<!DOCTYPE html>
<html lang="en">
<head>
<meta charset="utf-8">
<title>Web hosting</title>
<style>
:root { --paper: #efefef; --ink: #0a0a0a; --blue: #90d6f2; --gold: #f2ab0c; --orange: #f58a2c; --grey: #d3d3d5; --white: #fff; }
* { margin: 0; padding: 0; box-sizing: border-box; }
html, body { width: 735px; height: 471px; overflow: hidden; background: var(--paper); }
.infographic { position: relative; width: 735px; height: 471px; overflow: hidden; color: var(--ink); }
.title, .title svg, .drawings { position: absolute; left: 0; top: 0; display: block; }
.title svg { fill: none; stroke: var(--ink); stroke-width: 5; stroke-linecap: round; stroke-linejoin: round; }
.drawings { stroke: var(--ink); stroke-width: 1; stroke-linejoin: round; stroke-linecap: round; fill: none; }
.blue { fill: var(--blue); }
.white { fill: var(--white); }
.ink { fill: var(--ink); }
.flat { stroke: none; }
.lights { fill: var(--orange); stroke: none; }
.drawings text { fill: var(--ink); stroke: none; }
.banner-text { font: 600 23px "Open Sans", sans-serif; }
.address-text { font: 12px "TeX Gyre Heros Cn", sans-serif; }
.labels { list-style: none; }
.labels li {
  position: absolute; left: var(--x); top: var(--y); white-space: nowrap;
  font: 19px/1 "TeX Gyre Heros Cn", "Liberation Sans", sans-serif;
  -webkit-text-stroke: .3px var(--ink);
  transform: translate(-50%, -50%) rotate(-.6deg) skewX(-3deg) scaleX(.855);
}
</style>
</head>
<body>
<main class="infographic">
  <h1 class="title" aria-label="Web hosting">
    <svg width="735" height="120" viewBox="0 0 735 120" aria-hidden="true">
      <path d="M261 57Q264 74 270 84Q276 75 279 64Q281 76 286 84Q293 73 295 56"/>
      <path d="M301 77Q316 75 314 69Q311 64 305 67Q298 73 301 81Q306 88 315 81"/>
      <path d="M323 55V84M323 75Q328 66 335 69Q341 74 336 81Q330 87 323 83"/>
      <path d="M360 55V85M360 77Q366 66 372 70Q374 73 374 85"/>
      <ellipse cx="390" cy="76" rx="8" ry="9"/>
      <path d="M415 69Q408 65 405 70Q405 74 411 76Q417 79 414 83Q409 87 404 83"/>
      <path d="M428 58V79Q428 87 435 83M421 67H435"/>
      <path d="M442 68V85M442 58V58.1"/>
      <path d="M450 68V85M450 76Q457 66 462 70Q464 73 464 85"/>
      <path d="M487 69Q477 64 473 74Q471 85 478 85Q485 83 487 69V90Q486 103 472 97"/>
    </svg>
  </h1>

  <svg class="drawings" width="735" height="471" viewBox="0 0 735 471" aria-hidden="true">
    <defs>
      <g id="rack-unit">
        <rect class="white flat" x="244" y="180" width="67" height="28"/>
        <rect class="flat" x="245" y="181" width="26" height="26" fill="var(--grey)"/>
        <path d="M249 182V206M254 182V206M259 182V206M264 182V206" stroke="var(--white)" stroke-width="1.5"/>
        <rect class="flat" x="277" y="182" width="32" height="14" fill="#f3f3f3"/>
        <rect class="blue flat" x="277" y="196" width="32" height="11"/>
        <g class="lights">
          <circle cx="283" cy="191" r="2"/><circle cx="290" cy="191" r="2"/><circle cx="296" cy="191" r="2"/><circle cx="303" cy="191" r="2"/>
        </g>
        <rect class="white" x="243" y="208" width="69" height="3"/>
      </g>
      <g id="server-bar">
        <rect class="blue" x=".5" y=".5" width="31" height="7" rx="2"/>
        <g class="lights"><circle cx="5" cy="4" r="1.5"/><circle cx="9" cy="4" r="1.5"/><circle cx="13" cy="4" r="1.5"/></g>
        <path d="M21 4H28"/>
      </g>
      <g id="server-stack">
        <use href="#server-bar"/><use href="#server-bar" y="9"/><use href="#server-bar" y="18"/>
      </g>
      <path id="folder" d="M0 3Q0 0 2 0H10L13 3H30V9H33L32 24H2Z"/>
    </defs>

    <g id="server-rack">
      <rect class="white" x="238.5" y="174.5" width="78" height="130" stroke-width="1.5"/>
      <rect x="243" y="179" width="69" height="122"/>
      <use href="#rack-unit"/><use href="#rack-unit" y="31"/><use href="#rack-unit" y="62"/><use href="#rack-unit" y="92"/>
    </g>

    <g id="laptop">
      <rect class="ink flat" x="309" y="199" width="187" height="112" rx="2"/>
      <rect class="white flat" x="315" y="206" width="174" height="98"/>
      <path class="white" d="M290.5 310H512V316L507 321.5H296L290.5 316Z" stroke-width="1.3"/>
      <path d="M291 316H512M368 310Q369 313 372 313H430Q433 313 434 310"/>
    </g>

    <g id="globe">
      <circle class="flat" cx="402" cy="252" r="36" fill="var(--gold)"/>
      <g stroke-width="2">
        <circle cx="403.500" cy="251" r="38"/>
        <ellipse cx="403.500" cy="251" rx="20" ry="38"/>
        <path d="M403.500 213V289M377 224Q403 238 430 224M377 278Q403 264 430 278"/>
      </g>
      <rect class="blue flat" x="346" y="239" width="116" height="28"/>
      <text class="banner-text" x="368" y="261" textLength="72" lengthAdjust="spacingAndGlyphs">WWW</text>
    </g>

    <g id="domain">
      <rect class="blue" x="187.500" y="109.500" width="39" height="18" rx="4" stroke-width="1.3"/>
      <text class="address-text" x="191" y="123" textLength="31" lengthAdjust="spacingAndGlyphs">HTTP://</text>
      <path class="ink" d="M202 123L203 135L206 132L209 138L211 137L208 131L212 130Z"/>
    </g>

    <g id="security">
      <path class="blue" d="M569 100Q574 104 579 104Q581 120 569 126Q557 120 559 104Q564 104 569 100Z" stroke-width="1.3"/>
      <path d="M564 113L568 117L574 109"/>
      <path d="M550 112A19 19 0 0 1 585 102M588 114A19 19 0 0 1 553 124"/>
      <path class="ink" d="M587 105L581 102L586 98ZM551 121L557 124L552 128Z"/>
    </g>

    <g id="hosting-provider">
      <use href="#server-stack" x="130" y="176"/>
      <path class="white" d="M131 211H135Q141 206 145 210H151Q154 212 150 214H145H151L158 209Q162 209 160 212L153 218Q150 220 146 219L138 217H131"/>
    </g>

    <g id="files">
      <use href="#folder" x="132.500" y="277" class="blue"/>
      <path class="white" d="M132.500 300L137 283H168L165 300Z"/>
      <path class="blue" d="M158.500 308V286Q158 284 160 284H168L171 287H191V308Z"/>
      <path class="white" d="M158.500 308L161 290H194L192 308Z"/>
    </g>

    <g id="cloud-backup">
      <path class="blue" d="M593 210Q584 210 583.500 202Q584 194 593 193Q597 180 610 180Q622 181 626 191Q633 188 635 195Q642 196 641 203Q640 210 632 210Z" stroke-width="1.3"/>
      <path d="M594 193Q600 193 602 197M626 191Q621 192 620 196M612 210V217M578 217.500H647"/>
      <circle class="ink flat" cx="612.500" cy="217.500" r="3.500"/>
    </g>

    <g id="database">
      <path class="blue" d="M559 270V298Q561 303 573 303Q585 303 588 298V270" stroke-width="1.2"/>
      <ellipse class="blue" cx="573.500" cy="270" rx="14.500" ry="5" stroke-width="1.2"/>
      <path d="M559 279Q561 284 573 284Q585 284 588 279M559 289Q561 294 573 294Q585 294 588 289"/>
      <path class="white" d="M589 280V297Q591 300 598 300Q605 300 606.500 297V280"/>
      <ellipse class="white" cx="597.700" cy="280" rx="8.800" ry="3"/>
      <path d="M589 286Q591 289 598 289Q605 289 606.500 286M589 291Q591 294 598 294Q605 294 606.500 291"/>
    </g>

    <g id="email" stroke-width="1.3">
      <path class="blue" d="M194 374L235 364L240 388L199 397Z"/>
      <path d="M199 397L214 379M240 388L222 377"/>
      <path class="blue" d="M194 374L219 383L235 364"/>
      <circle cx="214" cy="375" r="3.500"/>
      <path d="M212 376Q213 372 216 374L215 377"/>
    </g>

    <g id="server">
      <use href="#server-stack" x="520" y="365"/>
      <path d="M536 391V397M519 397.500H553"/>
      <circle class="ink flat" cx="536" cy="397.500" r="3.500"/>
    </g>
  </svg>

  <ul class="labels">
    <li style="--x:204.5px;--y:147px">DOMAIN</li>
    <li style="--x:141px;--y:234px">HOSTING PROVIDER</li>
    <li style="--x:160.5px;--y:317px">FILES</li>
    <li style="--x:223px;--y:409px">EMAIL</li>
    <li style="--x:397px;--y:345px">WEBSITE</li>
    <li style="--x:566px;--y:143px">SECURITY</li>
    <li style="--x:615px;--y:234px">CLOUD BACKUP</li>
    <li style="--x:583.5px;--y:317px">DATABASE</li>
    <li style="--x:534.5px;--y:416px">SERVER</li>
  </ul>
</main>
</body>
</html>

==============================

Work instruction
The answer must consist of every line in the records above that contains the word "style".

Output
<style>
.labels { list-style: none; }
</style>
    <li style="--x:204.5px;--y:147px">DOMAIN</li>
    <li style="--x:141px;--y:234px">HOSTING PROVIDER</li>
    <li style="--x:160.5px;--y:317px">FILES</li>
    <li style="--x:223px;--y:409px">EMAIL</li>
    <li style="--x:397px;--y:345px">WEBSITE</li>
    <li style="--x:566px;--y:143px">SECURITY</li>
    <li style="--x:615px;--y:234px">CLOUD BACKUP</li>
    <li style="--x:583.5px;--y:317px">DATABASE</li>
    <li style="--x:534.5px;--y:416px">SERVER</li>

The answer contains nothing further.